## The input
++++++++++++++++++++

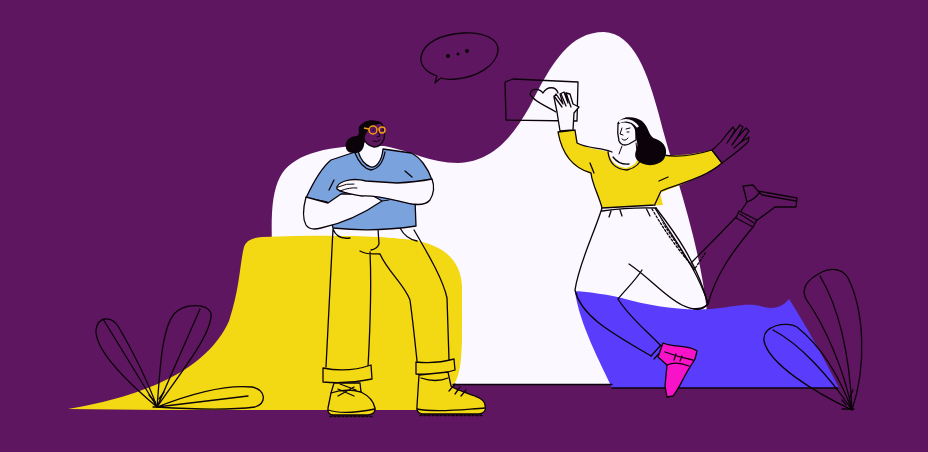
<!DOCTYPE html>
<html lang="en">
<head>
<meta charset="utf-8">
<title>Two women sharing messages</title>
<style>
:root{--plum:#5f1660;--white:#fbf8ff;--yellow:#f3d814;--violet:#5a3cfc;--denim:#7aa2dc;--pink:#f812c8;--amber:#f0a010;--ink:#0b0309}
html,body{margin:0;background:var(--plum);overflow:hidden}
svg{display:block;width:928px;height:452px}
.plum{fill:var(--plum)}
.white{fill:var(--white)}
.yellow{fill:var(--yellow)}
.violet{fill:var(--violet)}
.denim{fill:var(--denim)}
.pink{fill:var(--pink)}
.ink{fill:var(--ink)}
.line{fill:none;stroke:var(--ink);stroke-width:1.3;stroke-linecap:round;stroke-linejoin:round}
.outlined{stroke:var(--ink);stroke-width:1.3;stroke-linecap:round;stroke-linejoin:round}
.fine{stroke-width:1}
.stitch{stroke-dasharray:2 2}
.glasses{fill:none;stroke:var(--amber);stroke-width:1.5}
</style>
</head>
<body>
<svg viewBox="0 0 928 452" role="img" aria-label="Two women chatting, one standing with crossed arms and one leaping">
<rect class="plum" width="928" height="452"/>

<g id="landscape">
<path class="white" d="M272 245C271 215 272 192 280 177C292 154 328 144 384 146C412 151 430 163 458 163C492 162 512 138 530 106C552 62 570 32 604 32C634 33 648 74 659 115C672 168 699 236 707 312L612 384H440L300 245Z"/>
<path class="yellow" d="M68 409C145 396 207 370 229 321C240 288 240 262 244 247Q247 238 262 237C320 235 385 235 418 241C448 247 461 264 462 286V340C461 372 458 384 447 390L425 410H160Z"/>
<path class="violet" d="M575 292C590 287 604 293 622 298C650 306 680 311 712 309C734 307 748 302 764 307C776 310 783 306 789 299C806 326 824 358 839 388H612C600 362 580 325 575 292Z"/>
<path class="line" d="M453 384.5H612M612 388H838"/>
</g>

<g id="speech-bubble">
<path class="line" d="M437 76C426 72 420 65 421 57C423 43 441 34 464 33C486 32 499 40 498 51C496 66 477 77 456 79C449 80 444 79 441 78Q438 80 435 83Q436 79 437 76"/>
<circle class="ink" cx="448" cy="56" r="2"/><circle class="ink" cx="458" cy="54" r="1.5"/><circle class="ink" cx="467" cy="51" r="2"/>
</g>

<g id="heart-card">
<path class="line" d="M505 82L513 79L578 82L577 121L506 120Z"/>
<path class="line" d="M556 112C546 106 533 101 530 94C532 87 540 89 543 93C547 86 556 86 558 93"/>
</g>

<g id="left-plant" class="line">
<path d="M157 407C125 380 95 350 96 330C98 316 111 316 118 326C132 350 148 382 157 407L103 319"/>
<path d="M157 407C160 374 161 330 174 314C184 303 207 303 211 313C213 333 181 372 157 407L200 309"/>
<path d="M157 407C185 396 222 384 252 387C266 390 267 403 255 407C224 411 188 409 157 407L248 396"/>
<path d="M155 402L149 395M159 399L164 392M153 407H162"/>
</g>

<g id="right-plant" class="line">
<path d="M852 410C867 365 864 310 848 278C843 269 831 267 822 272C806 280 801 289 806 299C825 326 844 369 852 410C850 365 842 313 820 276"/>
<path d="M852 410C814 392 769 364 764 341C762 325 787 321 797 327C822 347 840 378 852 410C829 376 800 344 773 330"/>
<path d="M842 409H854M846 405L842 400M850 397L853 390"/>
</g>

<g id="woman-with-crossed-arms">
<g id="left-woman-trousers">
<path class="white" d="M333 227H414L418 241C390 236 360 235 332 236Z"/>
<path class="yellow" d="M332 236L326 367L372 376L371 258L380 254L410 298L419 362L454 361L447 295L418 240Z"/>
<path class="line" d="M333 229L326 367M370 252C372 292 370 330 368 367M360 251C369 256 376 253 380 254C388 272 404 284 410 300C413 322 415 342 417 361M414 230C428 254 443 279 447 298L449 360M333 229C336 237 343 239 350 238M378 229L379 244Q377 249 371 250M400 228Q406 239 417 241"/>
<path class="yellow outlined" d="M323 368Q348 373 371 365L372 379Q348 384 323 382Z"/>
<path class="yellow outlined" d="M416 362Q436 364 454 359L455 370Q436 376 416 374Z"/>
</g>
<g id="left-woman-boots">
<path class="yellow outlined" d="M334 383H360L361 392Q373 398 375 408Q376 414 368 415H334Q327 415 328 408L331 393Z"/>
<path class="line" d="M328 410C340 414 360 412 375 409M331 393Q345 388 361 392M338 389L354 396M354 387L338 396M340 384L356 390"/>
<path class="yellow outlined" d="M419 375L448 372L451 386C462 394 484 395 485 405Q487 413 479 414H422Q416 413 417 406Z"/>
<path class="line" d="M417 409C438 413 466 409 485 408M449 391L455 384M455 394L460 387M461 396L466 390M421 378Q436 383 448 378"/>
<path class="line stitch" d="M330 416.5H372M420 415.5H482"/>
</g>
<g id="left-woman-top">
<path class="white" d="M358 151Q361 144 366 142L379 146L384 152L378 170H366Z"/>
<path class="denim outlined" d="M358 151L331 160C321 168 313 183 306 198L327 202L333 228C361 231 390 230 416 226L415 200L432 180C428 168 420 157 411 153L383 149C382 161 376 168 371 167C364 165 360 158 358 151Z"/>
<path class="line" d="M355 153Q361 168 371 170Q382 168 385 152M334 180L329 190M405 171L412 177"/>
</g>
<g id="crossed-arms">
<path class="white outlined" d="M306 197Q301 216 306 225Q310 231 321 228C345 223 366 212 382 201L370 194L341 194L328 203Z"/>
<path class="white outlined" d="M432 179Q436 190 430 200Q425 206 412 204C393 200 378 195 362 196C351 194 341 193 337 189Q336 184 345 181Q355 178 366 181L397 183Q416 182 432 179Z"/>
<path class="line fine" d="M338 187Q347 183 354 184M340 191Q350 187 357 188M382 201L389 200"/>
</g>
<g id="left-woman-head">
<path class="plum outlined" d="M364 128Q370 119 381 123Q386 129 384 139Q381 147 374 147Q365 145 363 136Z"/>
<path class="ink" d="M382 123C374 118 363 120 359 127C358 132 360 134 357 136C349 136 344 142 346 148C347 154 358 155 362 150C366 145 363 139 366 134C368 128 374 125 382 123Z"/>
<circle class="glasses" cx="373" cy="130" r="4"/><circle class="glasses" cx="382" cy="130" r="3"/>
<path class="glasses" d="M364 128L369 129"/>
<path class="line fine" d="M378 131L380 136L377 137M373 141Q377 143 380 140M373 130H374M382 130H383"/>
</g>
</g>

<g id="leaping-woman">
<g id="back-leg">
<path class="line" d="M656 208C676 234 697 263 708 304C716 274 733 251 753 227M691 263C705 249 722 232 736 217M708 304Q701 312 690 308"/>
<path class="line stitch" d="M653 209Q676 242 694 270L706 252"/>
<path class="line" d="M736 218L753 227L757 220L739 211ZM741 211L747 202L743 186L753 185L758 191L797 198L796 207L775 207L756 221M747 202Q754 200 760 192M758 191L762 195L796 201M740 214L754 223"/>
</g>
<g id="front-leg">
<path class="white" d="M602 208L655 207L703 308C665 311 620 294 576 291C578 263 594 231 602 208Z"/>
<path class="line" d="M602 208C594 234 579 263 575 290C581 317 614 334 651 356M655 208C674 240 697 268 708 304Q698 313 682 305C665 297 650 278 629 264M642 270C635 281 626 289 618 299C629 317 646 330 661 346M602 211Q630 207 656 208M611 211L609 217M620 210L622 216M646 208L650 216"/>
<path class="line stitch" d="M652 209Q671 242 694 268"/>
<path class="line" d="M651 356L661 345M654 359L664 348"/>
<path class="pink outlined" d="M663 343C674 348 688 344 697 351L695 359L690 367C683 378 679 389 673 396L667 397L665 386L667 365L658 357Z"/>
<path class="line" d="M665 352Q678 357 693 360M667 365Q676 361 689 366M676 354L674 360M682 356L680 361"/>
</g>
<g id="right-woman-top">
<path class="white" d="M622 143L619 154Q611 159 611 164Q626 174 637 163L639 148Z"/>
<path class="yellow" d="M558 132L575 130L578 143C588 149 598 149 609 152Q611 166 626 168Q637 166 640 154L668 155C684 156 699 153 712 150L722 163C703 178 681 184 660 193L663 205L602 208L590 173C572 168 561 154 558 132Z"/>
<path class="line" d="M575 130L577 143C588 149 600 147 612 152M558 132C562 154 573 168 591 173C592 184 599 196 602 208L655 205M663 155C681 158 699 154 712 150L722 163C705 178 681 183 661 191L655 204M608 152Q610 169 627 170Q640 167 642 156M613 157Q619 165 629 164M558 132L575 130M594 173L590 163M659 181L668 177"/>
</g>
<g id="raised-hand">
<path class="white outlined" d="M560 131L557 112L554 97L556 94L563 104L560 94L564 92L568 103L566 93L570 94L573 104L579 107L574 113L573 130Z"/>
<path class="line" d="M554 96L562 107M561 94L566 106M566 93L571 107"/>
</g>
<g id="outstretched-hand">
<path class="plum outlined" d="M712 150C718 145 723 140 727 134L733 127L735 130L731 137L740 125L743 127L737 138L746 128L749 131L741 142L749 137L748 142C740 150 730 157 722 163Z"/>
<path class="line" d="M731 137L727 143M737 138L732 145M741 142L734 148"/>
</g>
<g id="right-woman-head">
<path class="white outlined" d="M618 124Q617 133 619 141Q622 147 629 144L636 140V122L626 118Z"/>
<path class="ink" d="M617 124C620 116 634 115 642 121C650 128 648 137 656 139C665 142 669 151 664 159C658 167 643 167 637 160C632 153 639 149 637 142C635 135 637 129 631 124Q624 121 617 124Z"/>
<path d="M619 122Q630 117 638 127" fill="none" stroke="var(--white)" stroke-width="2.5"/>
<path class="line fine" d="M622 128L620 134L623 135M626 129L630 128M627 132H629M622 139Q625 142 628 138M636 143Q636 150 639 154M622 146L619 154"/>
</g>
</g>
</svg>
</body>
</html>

++++++++++++++++++++

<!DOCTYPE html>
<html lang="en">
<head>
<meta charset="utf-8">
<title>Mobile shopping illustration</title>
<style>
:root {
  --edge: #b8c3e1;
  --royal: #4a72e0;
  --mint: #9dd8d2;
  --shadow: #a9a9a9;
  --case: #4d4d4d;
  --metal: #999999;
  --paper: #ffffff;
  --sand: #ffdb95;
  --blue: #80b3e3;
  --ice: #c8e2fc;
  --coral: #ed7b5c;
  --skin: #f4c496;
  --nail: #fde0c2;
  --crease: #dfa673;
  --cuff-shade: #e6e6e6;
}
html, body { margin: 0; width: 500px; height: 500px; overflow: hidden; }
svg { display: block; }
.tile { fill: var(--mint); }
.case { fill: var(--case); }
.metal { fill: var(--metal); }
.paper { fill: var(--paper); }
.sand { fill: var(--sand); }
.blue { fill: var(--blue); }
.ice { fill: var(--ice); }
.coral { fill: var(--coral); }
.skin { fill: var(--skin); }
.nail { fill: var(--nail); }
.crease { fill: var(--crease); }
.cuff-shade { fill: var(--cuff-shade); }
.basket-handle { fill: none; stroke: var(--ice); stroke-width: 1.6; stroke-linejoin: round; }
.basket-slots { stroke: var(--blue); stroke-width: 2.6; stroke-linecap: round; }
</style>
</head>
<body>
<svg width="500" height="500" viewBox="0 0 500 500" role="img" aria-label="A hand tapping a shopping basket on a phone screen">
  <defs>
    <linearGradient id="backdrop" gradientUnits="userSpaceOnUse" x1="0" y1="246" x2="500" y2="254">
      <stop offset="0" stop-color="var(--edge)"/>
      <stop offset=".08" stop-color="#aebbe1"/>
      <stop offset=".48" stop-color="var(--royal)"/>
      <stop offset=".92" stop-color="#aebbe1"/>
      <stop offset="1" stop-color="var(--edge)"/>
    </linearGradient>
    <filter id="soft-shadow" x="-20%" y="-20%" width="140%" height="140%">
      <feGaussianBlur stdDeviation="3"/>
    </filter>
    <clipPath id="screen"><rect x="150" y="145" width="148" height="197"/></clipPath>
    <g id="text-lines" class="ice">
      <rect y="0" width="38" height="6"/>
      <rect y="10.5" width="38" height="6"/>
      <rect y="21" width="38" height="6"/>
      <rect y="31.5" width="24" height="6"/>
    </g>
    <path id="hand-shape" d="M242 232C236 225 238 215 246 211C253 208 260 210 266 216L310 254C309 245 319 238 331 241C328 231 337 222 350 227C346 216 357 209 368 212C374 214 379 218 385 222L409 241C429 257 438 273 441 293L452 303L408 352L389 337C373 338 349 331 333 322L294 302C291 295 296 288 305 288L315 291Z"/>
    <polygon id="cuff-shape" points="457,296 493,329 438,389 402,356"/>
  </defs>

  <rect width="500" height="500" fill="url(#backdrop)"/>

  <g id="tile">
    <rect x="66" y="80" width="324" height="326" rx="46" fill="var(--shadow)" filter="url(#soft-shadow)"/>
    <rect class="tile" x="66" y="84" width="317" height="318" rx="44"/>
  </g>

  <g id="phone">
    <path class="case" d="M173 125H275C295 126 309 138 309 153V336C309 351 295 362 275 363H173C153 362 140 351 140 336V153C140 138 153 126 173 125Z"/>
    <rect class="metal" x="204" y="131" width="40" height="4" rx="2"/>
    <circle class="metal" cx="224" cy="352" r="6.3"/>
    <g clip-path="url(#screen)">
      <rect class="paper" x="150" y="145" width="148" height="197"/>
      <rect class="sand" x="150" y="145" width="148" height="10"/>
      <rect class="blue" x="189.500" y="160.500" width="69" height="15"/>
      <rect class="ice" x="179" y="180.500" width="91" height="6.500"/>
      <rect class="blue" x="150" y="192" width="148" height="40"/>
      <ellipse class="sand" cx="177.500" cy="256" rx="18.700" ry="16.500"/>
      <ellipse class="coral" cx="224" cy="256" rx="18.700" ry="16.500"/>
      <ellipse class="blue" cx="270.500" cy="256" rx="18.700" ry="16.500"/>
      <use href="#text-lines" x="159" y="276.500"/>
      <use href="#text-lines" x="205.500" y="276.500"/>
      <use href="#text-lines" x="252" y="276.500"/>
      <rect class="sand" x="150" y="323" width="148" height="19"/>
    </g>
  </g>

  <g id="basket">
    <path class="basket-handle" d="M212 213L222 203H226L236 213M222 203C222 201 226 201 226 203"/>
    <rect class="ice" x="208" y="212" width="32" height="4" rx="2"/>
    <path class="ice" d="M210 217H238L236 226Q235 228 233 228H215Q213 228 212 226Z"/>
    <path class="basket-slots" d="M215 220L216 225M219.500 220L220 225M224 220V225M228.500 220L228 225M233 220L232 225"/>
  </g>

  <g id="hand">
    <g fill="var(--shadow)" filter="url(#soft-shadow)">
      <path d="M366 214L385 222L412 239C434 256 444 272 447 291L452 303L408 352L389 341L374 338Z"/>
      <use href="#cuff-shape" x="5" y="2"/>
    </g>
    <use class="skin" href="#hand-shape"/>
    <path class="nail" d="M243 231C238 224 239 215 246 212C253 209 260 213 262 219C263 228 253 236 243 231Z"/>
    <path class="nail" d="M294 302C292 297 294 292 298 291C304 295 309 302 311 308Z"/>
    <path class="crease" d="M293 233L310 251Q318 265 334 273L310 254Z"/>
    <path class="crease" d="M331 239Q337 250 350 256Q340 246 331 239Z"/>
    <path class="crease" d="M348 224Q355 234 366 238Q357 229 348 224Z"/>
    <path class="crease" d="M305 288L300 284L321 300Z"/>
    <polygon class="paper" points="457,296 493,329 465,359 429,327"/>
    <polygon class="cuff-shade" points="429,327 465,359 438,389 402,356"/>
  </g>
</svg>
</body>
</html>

++++++++++++++++++++

## Problem details
Report every line above that has the string "basket" in it.

## Result of this task
.basket-handle { fill: none; stroke: var(--ice); stroke-width: 1.6; stroke-linejoin: round; }
.basket-slots { stroke: var(--blue); stroke-width: 2.6; stroke-linecap: round; }
<svg width="500" height="500" viewBox="0 0 500 500" role="img" aria-label="A hand tapping a shopping basket on a phone screen">
  <g id="basket">
    <path class="basket-handle" d="M212 213L222 203H226L236 213M222 203C222 201 226 201 226 203"/>
    <path class="basket-slots" d="M215 220L216 225M219.500 220L220 225M224 220V225M228.500 220L228 225M233 220L232 225"/>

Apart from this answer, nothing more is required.